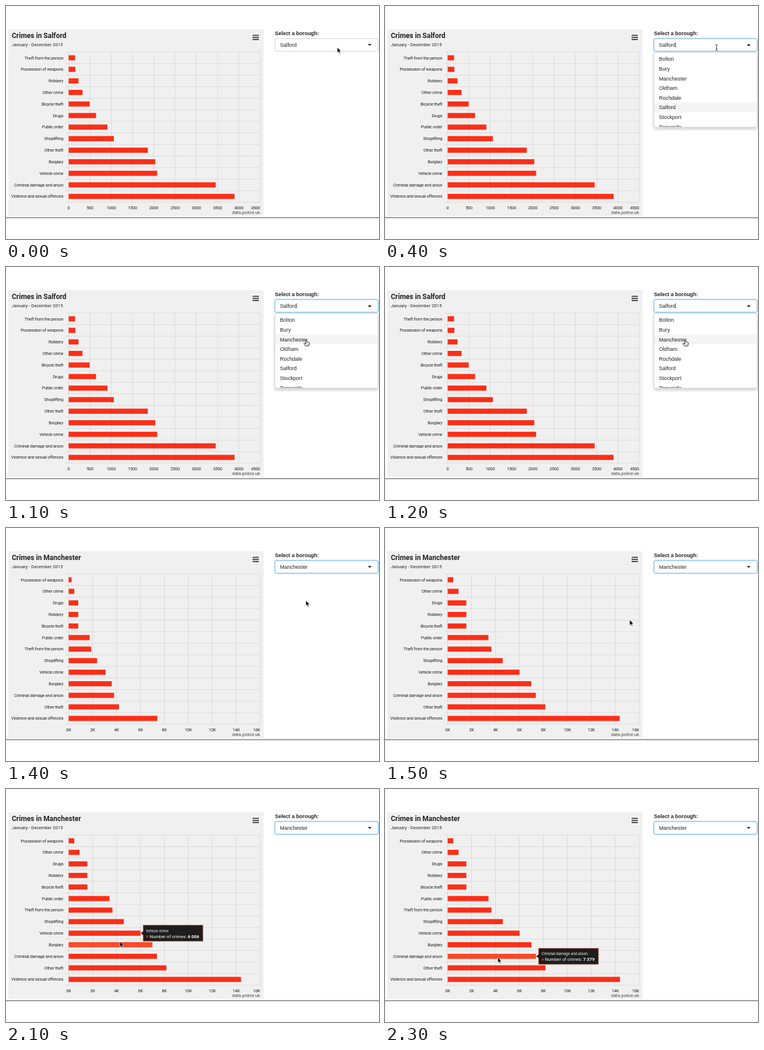
An HTML page for the animation above (2400 ms loop, 640x400 px).

```html
<!DOCTYPE html>
<html lang="en">
<head>
<meta charset="utf-8">
<title>Crimes by borough</title>
<style>
  html, body { margin: 0; width: 100%; height: 100%; overflow: hidden; background: #fff; }
  svg { display: block; width: 640px; height: 400px; }
  text { font-family: Roboto, sans-serif; white-space: pre; }
  .axis { font-family: "Unica One", Roboto, sans-serif; font-size: 7.4px; letter-spacing: -.25px; fill: #222; }
  .ui { font-family: "Liberation Sans", Arial, sans-serif; font-size: 9.1px; fill: #222; }
</style>
</head>
<body>
<svg id="stage" viewBox="0 0 640 400">
  <defs>
    <clipPath id="menuClip"><rect x="462" y="80" width="176" height="127.5"/></clipPath>
    <filter id="shadow" x="-10%" y="-10%" width="120%" height="125%">
      <feDropShadow dx="0" dy="3" stdDeviation="2.5" flood-opacity=".2"/>
    </filter>
    <filter id="glow" x="-5%" y="-30%" width="110%" height="160%">
      <feDropShadow dx="0" dy="0" stdDeviation="1.6" flood-color="#66afe9" flood-opacity=".7"/>
    </filter>
  </defs>
  <g id="chart"></g>
  <g id="select"></g>
  <g id="tip"></g>
  <g id="cursor"></g>
</svg>
<script>
const LOOP = 2400, STEP = 100;
const PLOT = { x: 107.5, y: 79, w: 328.5, row: 19.83 };

const salford = {
  name: 'Salford', max: 4500, tick: 500, label: v => v,
  bars: [['Theft from the person', 151], ['Possession of weapons', 158], ['Robbery', 232],
    ['Other crime', 326], ['Bicycle theft', 493], ['Drugs', 644], ['Public order', 911],
    ['Shoplifting', 1062], ['Other theft', 1860], ['Burglary', 2036], ['Vehicle crime', 2080],
    ['Criminal damage and arson', 3455], ['Violence and sexual offences', 3900]]
};
const manchester = {
  name: 'Manchester', max: 16000, tick: 2000, label: v => v / 1000 + 'K',
  bars: [['Possession of weapons', 465], ['Other crime', 910], ['Drugs', 1560],
    ['Robbery', 1560], ['Bicycle theft', 1565], ['Public order', 3410],
    ['Theft from the person', 3660], ['Shoplifting', 4610], ['Vehicle crime', 6006],
    ['Burglary', 7000], ['Criminal damage and arson', 7379], ['Other theft', 8170],
    ['Violence and sexual offences', 14400]]
};
const boroughs = ['Bolton', 'Bury', 'Manchester', 'Oldham', 'Rochdale', 'Salford', 'Stockport', 'Tameside'];

// time in ms, x, y
const pointer = [[0, 568.5, 71], [600, 569, 71], [700, 566, 76], [1000, 514.5, 124.5], [1400, 514.5, 124.5],
  [1700, 230.5, 224], [1800, 230.5, 224], [2100, 195.5, 262], [2300, 193.5, 289]];

const layer = id => document.getElementById(id);
const rect = (x, y, w, h, fill, more = '') =>
  `<rect x="${x}" y="${y}" width="${w}" height="${h}" fill="${fill}" ${more}/>`;
const path = (d, more = '') => `<path d="${d}" ${more}/>`;
const text = (x, y, s, more = '') => `<text x="${x}" y="${y}" ${more}>${s}</text>`;
const scaleX = (data, v) => PLOT.x + v / data.max * PLOT.w;
const rowY = i => PLOT.y + (i + .5) * PLOT.row;

function pointerAt(t) {
  let i = pointer.findIndex(p => p[0] > t);
  if (i < 0) return pointer[pointer.length - 1].slice(1);
  const [t0, x0, y0] = pointer[i - 1], [t1, x1, y1] = pointer[i];
  const k = (t - t0) / (t1 - t0);
  return [x0 + (x1 - x0) * k, y0 + (y1 - y0) * k];
}

function drawChart(data, grow, hover) {
  const bottom = PLOT.y + 13 * PLOT.row, right = PLOT.x + PLOT.w;
  let grid = '', labels = '', bars = '';
  for (let v = 0; v <= data.max; v += data.tick) {
    const x = scaleX(data, v), last = v === data.max;
    grid += `M${x} ${PLOT.y}V${bottom}`;
    labels += text(x, 349.3, data.label(v), `class="axis" text-anchor="${last ? 'end' : 'middle'}"`);
  }
  for (let i = 0; i <= 13; i++) grid += `M102 ${PLOT.y + i * PLOT.row}H${right}`;
  data.bars.forEach(([name, value], i) => {
    const y = rowY(i), w = (scaleX(data, value) - PLOT.x) * grow;
    bars += rect(PLOT.x, y - 4.4, w, 8.8, i === hover ? '#ff4826' : '#ff2e17');
    labels += text(98.3, y + 2.6, name, 'class="axis" text-anchor="end"');
  });
  return rect(4, 40, 438, 320, '#f0f0f0')
    + path(grid, 'stroke="#d6d6d6" stroke-width=".8" fill="none"') + bars + labels
    + text(10, 55, 'Crimes in ' + data.name, 'font-size="12" font-weight="700" fill="#222"')
    + text(10, 69, 'January - December 2015', 'font-size="7.7" fill="#222"')
    + text(436, 356.5, 'data.police.uk', 'font-size="7.7" fill="#444" text-anchor="end"')
    + rect(421, 46, 15, 15, '#f8f8f8')
    + path('M423 50.3h11m-11 3.6h11m-11 3.6h11', 'stroke="#333" stroke-width="1.8"')
    + path('M0 363.5H640', 'stroke="#444" stroke-width="1"');
}

function drawSelect(value, open, focused, active) {
  const frame = focused ? 'stroke="#66afe9" filter="url(#glow)"' : 'stroke="#ccc"';
  let out = text(461.5, 49.5, 'Select a borough:', 'class="ui" style="font-size:8.95px;font-weight:700"')
    + rect(461.5, 56, 177, 21.5, '#fff', `rx="2.6" stroke-width=".9" ${frame}`)
    + text(470, 70, value, 'class="ui"')
    + path(open ? 'M620.7 68.2h6.6l-3.3-3.4z' : 'M620.7 65.2h6.6l-3.3 3.4z', 'fill="#222"');
  if (!open) return out;
  out += path('M499 62v10', 'stroke="#777" stroke-width=".7"')
    + rect(461.5, 79.5, 177, 128.5, '#fff', 'rx="2" stroke="#c8c8c8" stroke-width=".8" filter="url(#shadow)"');
  const items = boroughs.map((name, i) => {
    const y = 91 + i * 16.63;
    return (i === active ? rect(462, y - 8.3, 176, 16.6, '#f5f5f5') : '') + text(470, y + 3.3, name, 'class="ui"');
  });
  return out + `<g clip-path="url(#menuClip)">${items.join('')}</g>`;
}

function drawTip(row) {
  if (row < 0) return '';
  const [name, value] = manchester.bars[row];
  const x = scaleX(manchester, value) + 4.6, y = rowY(row) - 13.8;
  const amount = String(value).replace(/(\d)(\d{3})$/, '$1 $2');
  return path(`M${x} ${y}h102.5v27.5h-102.5v-10.5l-4-3.2 4-3.2z`,
      'fill="#1d1d1d" stroke="#c2573f" stroke-width=".8" stroke-linejoin="round"')
    + text(x + 4.6, y + 12, name, 'font-size="6.5" fill="#f0f0f0"')
    + `<circle cx="${x + 7}" cy="${y + 19.3}" r="1.7" fill="#d8301c"/>`
    + text(x + 11, y + 21.8, `Number of crimes: <tspan font-weight="700">${amount}</tspan>`, 'font-size="7.7" fill="#fff"');
}

const cursors = {
  arrow: path('M0 0V9.3L2.1 7.3 3.6 10.7 5.1 10 3.7 6.8H6.6Z', 'fill="#000" stroke="#fff" stroke-width=".6"'),
  beam: path('M-2-4.5Q0-4.5 0-3.2Q0-4.5 2-4.5M0-3.2V3.7M-2 5Q0 5 0 3.7Q0 5 2 5M-1 1.5H1',
    'fill="none" stroke="#222" stroke-width=".9"'),
  hand: path('M0 .8Q.9-.3 1.7.8V4.2L4.3 4.6 6 5.5V8.2L5 11.2H-.6L-3.3 6.8Q-2.9 5.6-1.6 6.4L0 7.5Z',
    'fill="#fff" stroke="#111" stroke-width=".9" stroke-linejoin="round"')
    + path('M1.3 7.2v2M2.9 7.2v2M4.3 7.2v2', 'stroke="#333" stroke-width=".5"')
};

function render(ms) {
  const t = Math.floor(ms % LOOP / STEP) * STEP;
  const [x, y] = pointerAt(t);
  const open = t >= 300 && t < 1300, chosen = t >= 1300;
  const k = Math.min(1, Math.max(0, (t - 1290) / 216));
  const grow = (1 - Math.cos(Math.PI * k)) / 2;
  const active = y > 82 ? Math.floor((y - 82.7) / 16.63) : 5;
  const tipRow = t < 1900 ? -1 : t < 2200 ? 8 : t < 2300 ? 9 : 10;
  const hover = t < 1900 ? -1 : Math.floor((y - PLOT.y) / PLOT.row);
  const shape = !open ? 'arrow' : y > 80 ? 'hand' : 'beam';

  layer('chart').innerHTML = chosen ? drawChart(manchester, grow, hover) : drawChart(salford, 1, -1);
  layer('select').innerHTML = drawSelect(chosen ? 'Manchester' : 'Salford', open, open || chosen, active);
  layer('tip').innerHTML = drawTip(tipRow);
  layer('cursor').innerHTML = `<g transform="translate(${x} ${y})">${cursors[shape]}</g>`;
}

const start = performance.now();
let shown = -1;
function tick() {
  const ms = performance.now() - start, step = Math.floor(ms / STEP);
  if (step !== shown) render(ms);
  shown = step;
  requestAnimationFrame(tick);
}
tick();
</script>
</body>
</html>
```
━━━━━━━━━━━━━━━━━━━━
> Activity
Where a line in the records above holds the string "function", it counts toward the total; give that total alone.

> Response to the exercise
6